At the time of his presidential inauguration, Donald Trump benefited from a Republican majority in the Senate, where there were 52 GOP members. When the next Congress gets underway, there will be another Republican majority in the upper chamber, this time with 53 GOP members.
Evidently, the president thinks that's "epic."
"People are not being told that the Republican Party is on track to pick up two seats in the U.S. Senate, and [sic] epic victory: 53 to 47," Trump wrote on Twitter. "The Fake News Media only wants to speak of the House, were [sic] the Midterm results were better than other sitting Presidents."
I suppose "epic" is a subjective term, but as a rule, two isn't a large number. Senate Republicans enjoyed a map so heavily tilted in their favor that some thought the GOP might be able to reach a 60-seat majority in this cycle. A month before Election Day, the National Republican Senatorial Committee expected to end up with as many as 55 seats. The party obviously fell short of both thresholds.
A cynic might wonder if the president is simply pretending to be impressed with a two-seat pickup because Democrats fared so well in every other area of the election cycle.
But in terms of the public-relations offensive, Trump seems quite serious. In his interview with The Daily Caller argued:
"So we picked up three or four Senate seats depending on how it all goes -- it's a big pickup. In fact, they say in 80 years I think the presidential party's only picked up two Senate seats, I picked up three."
He actually picked up two, and the White House's party has now added Senate seats in midterm cycles three times in the last 56 years.

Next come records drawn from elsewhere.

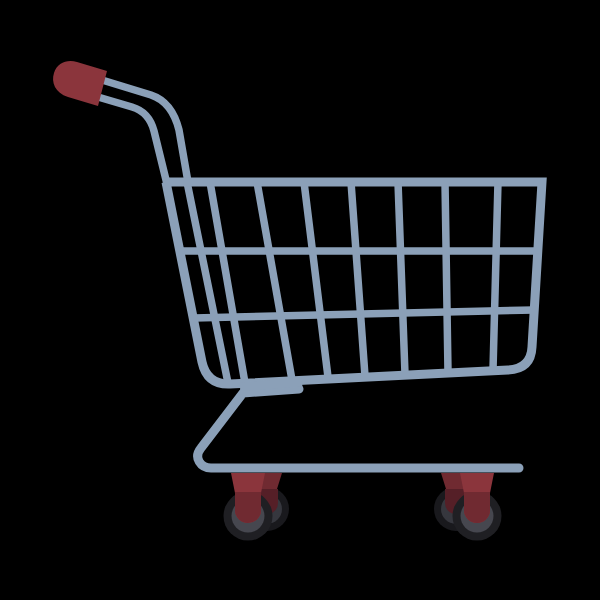
<!DOCTYPE html>
<html lang="en">
<head>
<meta charset="utf-8">
<title>Shopping cart</title>
<style>
:root {
  --ground: #000;
  --steel: #8ba0b8;
  --red: #8b353c;
  --red-shade: #702a31;
  --red-deep: #551f27;
  --tyre: #1f1f23;
  --tyre-back: #19191d;
  --hub: #46474f;
  --hub-back: #36373e;
}
html, body { margin: 0; background: var(--ground); }
body { width: 600px; height: 600px; overflow: hidden; }
svg { display: block; }
.frame, .wires { fill: none; stroke: var(--steel); }
.frame { stroke-width: 9; }
.wires { stroke-width: 7.5; }
.round { stroke-linecap: round; stroke-linejoin: round; }
.grip, .fork { fill: var(--red); }
.fork-shade { fill: var(--red-shade); }
.fork-back { fill: var(--red-deep); }
.tyre { fill: var(--tyre); }
.tyre-back { fill: var(--tyre-back); }
.hub { fill: var(--hub); }
.hub-back { fill: var(--hub-back); }
</style>
</head>
<body>
<svg width="600" height="600" viewBox="0 0 600 600" role="img" aria-label="Shopping cart with red handle and red wheel forks">
  <defs>
    <g id="front-wheel">
      <circle class="tyre" cx="248" cy="516" r="24.5"/>
      <circle class="hub" cx="248" cy="516" r="16.5"/>
      <path class="fork" d="M231 473H265L261 493V510A13 13 0 0 1 235 510V493Z"/>
      <path class="fork-shade" d="M235 492H261V510A13 13 0 0 1 235 510Z"/>
    </g>
  </defs>

  <g id="wheels">
    <g id="rear-pair">
      <circle class="tyre-back" cx="267" cy="509" r="22"/>
      <circle class="hub-back" cx="267" cy="509" r="15"/>
      <path class="fork-shade" d="M252 473H282L277 489H256Z"/>
      <path class="fork-back" d="M256 489H278V503A11 11 0 0 1 256 503Z"/>
      <use href="#front-wheel"/>
    </g>
    <g id="front-pair">
      <circle class="tyre-back" cx="456" cy="509" r="22"/>
      <circle class="hub-back" cx="456" cy="509" r="15"/>
      <path class="fork-shade" d="M441 473H471L466 489H446Z"/>
      <path class="fork-back" d="M445 489H467V503A11 11 0 0 1 445 503Z"/>
      <use href="#front-wheel" x="229"/>
    </g>
  </g>

  <g id="basket-wires" class="wires">
    <path d="M180 251H537M194 318L534 310"/>
    <path d="M187 182L228 383M210 182L245 383M257 182L292 380M304 182L328 377M351 182L365 376M398 182L405 374M445 182L448 372M498 182L493 370"/>
  </g>

  <g id="handle-rails" class="wires">
    <path d="M102 80L151 95Q172 102 179 130L188 182"/>
    <path d="M98 97L132 107Q149 112 154 131L167 184"/>
  </g>

  <g id="cart-frame" class="frame">
    <path d="M163 182H542L532 347Q531 369 508 370L230 384Q207 385 202 362L166 182"/>
    <path class="round" d="M299 389L243 393L201 448C193 458 201 468 211 468H519"/>
    <path d="M240 387L302 382"/>
  </g>

  <path id="handle-grip" class="grip" d="M107 71L98 106L68 97C55 93 51 82 54 73C57 63 67 59 77 62Z"/>
</svg>
</body>
</html>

"You look at some of the people that won, they wouldn't have won without my helping them. And then you look at the new senators, you look at Indiana, Donnelly was not going to happen. Nobody said Donnelly was going to lose."

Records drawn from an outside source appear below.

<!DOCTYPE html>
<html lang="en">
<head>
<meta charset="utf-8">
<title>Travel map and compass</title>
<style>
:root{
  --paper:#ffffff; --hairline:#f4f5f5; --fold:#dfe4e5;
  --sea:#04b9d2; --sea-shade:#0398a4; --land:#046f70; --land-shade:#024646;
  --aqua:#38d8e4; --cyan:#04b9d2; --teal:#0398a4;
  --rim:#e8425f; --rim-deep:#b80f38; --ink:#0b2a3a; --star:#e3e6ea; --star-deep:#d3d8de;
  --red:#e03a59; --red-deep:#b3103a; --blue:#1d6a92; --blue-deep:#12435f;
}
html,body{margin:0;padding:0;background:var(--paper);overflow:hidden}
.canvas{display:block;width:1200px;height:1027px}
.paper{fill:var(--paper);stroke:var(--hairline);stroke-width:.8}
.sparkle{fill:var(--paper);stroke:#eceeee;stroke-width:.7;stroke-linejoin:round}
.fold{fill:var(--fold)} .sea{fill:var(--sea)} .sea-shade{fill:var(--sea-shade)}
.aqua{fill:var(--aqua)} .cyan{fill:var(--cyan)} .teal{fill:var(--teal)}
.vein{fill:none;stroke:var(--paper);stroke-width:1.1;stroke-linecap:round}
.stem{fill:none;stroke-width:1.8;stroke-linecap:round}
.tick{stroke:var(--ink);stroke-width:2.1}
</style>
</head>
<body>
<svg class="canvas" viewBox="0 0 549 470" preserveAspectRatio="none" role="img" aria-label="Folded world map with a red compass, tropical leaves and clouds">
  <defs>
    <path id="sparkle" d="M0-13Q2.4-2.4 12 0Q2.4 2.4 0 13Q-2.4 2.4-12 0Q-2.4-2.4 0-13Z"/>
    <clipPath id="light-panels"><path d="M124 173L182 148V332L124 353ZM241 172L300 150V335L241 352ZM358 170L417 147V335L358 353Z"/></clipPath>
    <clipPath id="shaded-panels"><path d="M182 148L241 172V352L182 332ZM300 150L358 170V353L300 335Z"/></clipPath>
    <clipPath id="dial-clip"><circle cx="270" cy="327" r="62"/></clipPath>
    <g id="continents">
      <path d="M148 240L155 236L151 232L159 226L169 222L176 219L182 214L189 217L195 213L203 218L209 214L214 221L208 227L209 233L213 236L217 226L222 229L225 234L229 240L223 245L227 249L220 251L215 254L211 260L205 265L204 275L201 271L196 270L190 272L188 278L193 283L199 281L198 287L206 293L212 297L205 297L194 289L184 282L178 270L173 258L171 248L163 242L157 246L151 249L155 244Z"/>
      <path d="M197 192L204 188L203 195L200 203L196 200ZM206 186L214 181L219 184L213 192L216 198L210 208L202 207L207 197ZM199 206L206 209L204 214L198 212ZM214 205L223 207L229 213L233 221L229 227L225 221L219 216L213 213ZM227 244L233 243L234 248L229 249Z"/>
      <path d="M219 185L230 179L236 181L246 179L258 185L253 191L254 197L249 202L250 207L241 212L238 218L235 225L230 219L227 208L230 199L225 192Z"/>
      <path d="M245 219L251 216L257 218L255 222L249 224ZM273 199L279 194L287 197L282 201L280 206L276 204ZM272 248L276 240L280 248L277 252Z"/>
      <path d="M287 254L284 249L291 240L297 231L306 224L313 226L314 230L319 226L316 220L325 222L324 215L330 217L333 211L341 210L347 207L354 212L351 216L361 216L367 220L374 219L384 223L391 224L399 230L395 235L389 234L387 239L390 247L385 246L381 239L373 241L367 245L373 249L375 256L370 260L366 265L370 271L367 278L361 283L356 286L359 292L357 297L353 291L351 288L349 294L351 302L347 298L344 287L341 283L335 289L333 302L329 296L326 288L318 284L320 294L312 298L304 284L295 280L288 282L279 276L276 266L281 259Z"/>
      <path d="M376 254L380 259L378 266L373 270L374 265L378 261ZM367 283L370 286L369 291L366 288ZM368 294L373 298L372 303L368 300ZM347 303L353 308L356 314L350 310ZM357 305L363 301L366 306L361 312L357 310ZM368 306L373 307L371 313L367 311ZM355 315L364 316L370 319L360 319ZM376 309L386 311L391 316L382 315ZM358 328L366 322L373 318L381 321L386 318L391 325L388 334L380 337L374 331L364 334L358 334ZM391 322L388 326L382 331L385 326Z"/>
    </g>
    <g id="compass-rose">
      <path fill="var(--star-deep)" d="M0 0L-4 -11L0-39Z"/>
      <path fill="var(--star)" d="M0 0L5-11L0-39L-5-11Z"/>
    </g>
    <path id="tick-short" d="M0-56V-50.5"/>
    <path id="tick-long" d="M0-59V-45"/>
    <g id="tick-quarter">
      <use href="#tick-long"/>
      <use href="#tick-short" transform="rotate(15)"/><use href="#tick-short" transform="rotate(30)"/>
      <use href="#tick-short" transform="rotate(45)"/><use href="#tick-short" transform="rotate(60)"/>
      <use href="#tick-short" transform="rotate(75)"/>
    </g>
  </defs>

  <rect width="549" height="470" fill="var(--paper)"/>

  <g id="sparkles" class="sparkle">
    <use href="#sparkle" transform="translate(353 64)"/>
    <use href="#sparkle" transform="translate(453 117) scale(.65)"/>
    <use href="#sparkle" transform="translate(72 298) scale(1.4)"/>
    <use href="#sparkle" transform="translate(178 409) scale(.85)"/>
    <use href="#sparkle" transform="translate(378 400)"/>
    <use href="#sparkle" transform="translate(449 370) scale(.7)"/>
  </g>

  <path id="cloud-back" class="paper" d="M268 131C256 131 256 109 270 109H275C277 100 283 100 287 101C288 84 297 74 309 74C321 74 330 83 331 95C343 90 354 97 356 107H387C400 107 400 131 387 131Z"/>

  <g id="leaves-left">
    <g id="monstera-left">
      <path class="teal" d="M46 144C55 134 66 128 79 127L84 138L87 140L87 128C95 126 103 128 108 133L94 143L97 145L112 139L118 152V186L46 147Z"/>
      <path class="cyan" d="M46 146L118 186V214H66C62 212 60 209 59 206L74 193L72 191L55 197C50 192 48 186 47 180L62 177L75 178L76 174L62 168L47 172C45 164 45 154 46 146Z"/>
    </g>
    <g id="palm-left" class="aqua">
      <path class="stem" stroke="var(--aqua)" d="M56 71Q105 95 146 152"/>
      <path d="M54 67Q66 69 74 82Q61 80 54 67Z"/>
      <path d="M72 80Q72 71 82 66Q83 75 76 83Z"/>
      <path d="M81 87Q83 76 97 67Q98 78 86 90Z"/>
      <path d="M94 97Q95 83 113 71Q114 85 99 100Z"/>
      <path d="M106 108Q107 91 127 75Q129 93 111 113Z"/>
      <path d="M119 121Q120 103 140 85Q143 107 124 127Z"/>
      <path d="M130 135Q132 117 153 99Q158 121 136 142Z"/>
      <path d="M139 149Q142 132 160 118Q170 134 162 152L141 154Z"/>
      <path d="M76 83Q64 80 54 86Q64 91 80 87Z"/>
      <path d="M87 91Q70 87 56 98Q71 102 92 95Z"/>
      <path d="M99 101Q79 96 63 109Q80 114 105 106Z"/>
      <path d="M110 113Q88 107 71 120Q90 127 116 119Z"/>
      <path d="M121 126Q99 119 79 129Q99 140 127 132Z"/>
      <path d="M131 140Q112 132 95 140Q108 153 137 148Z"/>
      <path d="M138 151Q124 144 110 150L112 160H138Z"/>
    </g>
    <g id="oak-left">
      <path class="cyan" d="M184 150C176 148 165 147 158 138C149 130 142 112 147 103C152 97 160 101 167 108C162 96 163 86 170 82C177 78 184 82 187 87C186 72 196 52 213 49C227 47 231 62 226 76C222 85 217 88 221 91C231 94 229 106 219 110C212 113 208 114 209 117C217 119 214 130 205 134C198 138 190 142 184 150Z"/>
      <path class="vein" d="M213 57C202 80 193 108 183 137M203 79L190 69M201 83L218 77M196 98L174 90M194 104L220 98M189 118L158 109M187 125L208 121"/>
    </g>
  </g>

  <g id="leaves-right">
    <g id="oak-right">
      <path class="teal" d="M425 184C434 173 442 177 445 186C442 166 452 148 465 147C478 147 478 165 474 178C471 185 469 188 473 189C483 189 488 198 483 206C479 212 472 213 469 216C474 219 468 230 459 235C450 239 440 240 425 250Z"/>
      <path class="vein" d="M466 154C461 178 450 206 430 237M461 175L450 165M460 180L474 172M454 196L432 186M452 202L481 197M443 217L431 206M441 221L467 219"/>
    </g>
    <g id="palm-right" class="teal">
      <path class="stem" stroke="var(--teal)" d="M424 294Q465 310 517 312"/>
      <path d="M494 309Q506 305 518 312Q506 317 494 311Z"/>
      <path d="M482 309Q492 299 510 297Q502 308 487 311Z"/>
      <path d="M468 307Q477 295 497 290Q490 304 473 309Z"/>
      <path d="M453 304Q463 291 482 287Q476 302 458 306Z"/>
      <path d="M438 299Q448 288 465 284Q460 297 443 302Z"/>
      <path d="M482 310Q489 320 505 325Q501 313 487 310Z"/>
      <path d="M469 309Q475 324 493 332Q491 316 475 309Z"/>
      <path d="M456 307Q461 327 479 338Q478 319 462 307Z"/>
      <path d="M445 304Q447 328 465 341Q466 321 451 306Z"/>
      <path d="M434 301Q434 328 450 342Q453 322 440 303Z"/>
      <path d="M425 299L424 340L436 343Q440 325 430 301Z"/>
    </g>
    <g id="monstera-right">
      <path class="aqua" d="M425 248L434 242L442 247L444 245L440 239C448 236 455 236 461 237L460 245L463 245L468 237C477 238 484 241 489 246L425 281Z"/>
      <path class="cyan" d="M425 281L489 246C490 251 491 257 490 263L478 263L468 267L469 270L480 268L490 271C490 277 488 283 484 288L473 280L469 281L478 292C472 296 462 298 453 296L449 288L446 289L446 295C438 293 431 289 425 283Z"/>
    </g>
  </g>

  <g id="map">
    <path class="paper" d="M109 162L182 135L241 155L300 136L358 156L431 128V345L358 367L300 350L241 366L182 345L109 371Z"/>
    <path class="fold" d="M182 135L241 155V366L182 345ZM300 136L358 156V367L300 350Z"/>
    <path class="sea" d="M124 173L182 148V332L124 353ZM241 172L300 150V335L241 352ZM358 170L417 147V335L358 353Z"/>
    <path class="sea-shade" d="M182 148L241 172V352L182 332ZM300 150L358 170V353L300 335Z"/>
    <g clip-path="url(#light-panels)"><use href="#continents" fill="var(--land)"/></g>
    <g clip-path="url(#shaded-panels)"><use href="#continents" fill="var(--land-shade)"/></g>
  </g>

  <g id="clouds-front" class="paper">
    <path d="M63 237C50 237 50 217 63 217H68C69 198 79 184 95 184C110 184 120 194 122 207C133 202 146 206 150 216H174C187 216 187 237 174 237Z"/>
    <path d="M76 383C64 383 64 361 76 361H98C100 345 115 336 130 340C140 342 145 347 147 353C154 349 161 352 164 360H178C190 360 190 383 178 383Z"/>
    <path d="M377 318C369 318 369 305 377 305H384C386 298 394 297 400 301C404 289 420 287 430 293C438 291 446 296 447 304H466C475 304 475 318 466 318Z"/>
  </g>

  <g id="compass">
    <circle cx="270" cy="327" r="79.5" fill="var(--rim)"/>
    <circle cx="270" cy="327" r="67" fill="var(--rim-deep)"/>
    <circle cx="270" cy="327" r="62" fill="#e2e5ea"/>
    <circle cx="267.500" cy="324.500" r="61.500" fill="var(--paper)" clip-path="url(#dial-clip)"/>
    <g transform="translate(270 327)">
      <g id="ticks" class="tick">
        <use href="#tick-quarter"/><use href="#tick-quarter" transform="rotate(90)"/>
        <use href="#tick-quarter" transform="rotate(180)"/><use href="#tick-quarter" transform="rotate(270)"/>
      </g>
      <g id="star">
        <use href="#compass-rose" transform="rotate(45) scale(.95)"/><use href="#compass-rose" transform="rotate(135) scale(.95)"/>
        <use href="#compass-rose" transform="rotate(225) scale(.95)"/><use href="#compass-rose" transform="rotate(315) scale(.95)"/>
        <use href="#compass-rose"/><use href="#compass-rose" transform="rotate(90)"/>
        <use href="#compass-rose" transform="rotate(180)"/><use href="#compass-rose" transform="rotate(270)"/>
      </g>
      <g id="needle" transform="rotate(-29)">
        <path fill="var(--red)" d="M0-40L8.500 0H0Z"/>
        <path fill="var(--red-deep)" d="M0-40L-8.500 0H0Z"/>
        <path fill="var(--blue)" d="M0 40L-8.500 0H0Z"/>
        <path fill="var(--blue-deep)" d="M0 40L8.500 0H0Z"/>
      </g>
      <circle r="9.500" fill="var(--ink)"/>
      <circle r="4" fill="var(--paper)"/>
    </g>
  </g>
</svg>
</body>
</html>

Actually, Sen. Joe Donnell (D-Ind.) was endangered the day he took office, and everyone saw him as one of the nation's most vulnerable incumbents.
"Tester, nobody wanted even to contest it."
Actually, Sen. Jon Tester (D-Mont.) was another red-state Democrat whom observers expected to face a tough fight.
"Well, look at what happened in North Dakota with Heidi. Heidi, they said don't contest. One year ago when we were looking, they all said don't contest Heidi, she can't be beat."
Literally no one said that about Sen. Heidi Heitkamp (D-N.D.). For two years, she was seen as the chamber's most vulnerable Democrat.
"If I didn't do those stops, I think we would've lost 10 Senate seats, seven to 10 Senate seats."
That's literally impossible: there weren't 10 Republicans up for re-election this year.
I can't say with confidence whether the president actually believes any of his claims; it's possible he's just desperate to find a silver lining after his party struggled through the cycle. Either way, there's nothing "epic" about the Republicans' performance.